Born March 10, 1926 in Midland, Michigan, Wesley Merritt was one of Northern Michigan's most sought-after folk art sculptors up to his death in 2004. Having worked previously as a boiler tender, janitor, and all around handyman, Merritt was self-employed as artist-in-residence and proprietor of "Wesley's Wood Carvings and Wonder Shop" in Mount Pleasant, Michigan. He called it that because "people wander in and they 'wonder' what I got in all this junk."

A self-taught wood carver who attributed his abilities to a "god-given talent," Wesley produced several hundred folk sculptures between 1960 and 2004. Many of his pieces now reside in museums and important private collections across the country.

His work has a certain naïve charm about it that is as hard to resist as his philosophy: "I'm happy with a piece of log...and money enough to get chisels and carve...I do it mostly ‘cuz I love it. I don't want to sell it much. I do sell it, but I do it more or less ‘cuz I love it. If you don't love it, don't do it. I don't think we will ever get rich, but in our hearts we are rich in peace of mind. I'm most generally happy through Christ. Without Jesus we wouldn't know how to carve. If it's the will of God, we're gonna have a lot of strange things around here." Wesley Merritt.

The works in this exhibition are on loan from the private collections of Dewey Blocksma and Sandra Hulst, Gary L. Miller, and Sally Viskochil. The exhibition also features photographs by and on loan from J. Kyle Keener.

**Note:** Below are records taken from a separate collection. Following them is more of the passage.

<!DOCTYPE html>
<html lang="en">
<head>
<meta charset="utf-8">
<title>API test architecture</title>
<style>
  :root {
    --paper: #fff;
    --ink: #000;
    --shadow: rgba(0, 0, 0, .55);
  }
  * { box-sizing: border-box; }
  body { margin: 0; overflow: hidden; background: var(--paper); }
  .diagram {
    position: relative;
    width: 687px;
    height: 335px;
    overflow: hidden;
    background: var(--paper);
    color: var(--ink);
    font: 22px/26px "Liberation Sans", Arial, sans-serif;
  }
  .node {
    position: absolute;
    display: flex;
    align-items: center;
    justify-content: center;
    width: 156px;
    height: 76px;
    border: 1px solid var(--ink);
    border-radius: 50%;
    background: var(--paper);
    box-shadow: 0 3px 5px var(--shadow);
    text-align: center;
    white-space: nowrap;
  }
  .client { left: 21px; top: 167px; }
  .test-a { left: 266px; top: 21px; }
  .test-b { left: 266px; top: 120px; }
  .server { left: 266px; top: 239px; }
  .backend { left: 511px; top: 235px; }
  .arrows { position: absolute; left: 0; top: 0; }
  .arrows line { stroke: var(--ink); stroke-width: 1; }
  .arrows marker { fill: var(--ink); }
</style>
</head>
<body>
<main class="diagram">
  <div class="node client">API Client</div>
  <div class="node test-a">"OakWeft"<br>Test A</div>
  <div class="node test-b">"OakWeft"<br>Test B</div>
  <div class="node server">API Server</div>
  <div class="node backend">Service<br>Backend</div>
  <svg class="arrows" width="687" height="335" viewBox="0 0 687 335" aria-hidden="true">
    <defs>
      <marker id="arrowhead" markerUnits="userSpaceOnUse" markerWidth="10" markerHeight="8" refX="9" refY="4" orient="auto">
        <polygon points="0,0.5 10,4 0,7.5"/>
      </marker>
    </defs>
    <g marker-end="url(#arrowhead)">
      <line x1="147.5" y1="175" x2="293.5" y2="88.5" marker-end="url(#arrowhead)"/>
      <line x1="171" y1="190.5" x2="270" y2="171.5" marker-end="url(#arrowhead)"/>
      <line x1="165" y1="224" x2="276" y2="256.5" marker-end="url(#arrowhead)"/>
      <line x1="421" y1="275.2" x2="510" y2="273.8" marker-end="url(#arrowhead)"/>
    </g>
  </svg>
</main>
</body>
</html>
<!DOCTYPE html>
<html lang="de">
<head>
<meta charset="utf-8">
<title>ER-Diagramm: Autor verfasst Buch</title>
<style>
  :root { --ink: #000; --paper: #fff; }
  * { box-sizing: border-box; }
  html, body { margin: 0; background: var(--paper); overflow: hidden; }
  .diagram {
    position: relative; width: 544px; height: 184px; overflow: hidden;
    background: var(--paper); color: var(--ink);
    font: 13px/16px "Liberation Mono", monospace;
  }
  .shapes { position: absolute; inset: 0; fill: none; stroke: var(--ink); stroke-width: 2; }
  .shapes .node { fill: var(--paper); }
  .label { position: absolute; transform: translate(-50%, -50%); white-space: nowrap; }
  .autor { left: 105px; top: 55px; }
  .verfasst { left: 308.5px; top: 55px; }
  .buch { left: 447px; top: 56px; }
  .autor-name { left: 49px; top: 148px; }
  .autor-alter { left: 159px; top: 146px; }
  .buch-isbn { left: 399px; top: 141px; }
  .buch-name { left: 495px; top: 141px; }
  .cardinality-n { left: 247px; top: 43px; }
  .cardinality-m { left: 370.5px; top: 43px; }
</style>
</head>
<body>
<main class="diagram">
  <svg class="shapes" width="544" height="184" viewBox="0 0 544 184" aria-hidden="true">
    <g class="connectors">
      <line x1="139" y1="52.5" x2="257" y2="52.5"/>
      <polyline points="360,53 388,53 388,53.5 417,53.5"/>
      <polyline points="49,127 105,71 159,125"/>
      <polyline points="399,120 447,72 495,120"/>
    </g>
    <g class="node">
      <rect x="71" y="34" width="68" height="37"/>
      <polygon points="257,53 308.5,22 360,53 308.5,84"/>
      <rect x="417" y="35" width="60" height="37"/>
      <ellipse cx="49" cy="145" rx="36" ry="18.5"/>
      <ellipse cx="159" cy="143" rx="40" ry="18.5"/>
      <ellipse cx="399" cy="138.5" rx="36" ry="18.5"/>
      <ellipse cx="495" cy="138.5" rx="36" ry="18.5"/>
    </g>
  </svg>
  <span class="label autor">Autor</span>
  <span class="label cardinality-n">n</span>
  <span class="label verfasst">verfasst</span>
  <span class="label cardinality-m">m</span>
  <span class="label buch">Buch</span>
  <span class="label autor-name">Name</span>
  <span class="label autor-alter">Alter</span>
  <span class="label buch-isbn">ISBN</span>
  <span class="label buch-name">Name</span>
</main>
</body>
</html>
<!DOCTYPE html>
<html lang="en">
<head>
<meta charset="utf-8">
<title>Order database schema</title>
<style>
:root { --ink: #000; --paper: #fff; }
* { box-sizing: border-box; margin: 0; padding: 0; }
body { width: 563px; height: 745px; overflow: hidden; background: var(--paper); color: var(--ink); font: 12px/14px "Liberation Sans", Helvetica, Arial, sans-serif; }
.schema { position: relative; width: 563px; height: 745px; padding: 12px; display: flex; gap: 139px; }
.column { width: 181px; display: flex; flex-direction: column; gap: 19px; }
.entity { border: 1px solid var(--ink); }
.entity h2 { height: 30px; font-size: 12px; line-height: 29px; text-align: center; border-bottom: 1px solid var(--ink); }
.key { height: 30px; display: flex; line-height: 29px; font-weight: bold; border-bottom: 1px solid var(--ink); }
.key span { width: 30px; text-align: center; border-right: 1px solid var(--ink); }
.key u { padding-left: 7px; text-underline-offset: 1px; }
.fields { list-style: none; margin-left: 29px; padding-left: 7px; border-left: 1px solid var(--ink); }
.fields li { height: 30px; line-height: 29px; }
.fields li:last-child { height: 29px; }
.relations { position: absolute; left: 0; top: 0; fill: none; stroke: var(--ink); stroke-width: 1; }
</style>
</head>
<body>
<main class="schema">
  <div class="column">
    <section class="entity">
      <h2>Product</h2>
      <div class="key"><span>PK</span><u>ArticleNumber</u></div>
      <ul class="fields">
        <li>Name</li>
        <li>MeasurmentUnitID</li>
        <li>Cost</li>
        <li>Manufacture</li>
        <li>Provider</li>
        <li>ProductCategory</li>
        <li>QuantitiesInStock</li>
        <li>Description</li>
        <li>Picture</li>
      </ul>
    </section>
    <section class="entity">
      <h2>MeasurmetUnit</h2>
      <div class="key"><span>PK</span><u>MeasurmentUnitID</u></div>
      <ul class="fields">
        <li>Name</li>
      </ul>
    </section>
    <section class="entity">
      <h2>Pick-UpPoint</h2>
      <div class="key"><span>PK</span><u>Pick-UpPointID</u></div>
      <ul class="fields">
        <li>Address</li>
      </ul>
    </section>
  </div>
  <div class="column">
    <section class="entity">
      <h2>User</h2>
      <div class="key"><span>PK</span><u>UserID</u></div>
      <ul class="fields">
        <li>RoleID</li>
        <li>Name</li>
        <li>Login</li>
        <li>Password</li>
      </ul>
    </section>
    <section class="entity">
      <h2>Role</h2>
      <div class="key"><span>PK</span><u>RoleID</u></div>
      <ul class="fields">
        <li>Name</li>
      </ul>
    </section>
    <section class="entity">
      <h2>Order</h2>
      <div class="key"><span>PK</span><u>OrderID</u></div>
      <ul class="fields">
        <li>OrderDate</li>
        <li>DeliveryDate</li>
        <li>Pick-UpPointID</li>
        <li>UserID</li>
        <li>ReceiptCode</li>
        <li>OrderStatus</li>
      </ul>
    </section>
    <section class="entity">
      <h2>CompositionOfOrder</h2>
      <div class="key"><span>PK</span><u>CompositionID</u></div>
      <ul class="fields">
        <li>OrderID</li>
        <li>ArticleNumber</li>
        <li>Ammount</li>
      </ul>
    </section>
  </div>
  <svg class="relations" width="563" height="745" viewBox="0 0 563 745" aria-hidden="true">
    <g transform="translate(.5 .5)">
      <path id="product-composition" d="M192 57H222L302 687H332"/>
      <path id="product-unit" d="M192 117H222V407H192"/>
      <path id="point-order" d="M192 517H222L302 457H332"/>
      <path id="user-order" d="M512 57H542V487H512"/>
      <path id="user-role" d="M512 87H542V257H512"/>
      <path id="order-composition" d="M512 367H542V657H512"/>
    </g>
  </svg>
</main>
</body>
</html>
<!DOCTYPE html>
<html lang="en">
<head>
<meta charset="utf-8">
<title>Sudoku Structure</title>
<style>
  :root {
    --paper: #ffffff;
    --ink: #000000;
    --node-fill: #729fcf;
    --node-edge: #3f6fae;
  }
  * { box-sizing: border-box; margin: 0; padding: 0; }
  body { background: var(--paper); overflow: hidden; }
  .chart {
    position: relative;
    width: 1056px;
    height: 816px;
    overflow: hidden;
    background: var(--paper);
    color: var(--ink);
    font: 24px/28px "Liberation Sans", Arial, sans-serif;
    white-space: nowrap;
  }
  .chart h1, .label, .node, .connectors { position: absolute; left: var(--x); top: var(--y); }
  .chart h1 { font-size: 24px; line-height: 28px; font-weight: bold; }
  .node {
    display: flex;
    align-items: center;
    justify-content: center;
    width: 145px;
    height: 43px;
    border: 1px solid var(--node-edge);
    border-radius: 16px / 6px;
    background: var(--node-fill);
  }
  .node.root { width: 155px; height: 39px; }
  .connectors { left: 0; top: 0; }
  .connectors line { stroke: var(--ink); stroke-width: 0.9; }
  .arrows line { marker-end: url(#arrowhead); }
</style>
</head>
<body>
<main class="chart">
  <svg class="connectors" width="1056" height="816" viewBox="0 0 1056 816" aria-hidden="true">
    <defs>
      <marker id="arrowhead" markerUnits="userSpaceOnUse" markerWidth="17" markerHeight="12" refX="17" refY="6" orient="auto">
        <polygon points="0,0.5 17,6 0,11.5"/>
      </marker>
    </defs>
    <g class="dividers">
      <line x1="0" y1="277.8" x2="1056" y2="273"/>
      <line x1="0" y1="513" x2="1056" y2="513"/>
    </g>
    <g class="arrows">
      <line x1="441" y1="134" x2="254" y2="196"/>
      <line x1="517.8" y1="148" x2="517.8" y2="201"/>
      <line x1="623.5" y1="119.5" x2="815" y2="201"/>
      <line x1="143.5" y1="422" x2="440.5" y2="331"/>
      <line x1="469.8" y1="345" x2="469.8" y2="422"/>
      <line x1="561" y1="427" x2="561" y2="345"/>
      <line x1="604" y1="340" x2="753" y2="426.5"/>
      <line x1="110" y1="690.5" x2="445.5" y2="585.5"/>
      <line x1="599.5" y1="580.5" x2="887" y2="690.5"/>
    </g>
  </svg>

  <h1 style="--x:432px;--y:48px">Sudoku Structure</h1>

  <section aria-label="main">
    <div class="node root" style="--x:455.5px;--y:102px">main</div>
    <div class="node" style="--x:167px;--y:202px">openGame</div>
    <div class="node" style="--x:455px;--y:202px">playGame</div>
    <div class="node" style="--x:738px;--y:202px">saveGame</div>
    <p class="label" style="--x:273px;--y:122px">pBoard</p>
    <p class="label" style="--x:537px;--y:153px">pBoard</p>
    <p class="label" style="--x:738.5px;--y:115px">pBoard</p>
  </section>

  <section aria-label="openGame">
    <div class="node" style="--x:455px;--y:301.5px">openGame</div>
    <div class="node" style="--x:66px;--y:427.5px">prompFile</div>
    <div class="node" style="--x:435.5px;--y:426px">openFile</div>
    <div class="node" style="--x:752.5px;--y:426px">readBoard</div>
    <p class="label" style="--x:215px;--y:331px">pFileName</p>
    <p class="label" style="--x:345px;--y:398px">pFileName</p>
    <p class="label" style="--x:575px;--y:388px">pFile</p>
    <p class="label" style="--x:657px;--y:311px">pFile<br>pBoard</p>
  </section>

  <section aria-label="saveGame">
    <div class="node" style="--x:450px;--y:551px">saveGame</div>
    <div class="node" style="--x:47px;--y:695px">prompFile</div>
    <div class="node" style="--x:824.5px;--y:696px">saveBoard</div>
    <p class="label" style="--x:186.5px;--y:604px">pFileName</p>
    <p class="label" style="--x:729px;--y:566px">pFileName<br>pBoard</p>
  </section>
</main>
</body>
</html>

J. Kyle Keener is the award-winning former chief photographer for the Detroit Free Press who now runs his own company based in Ferndale. To see more of his work visit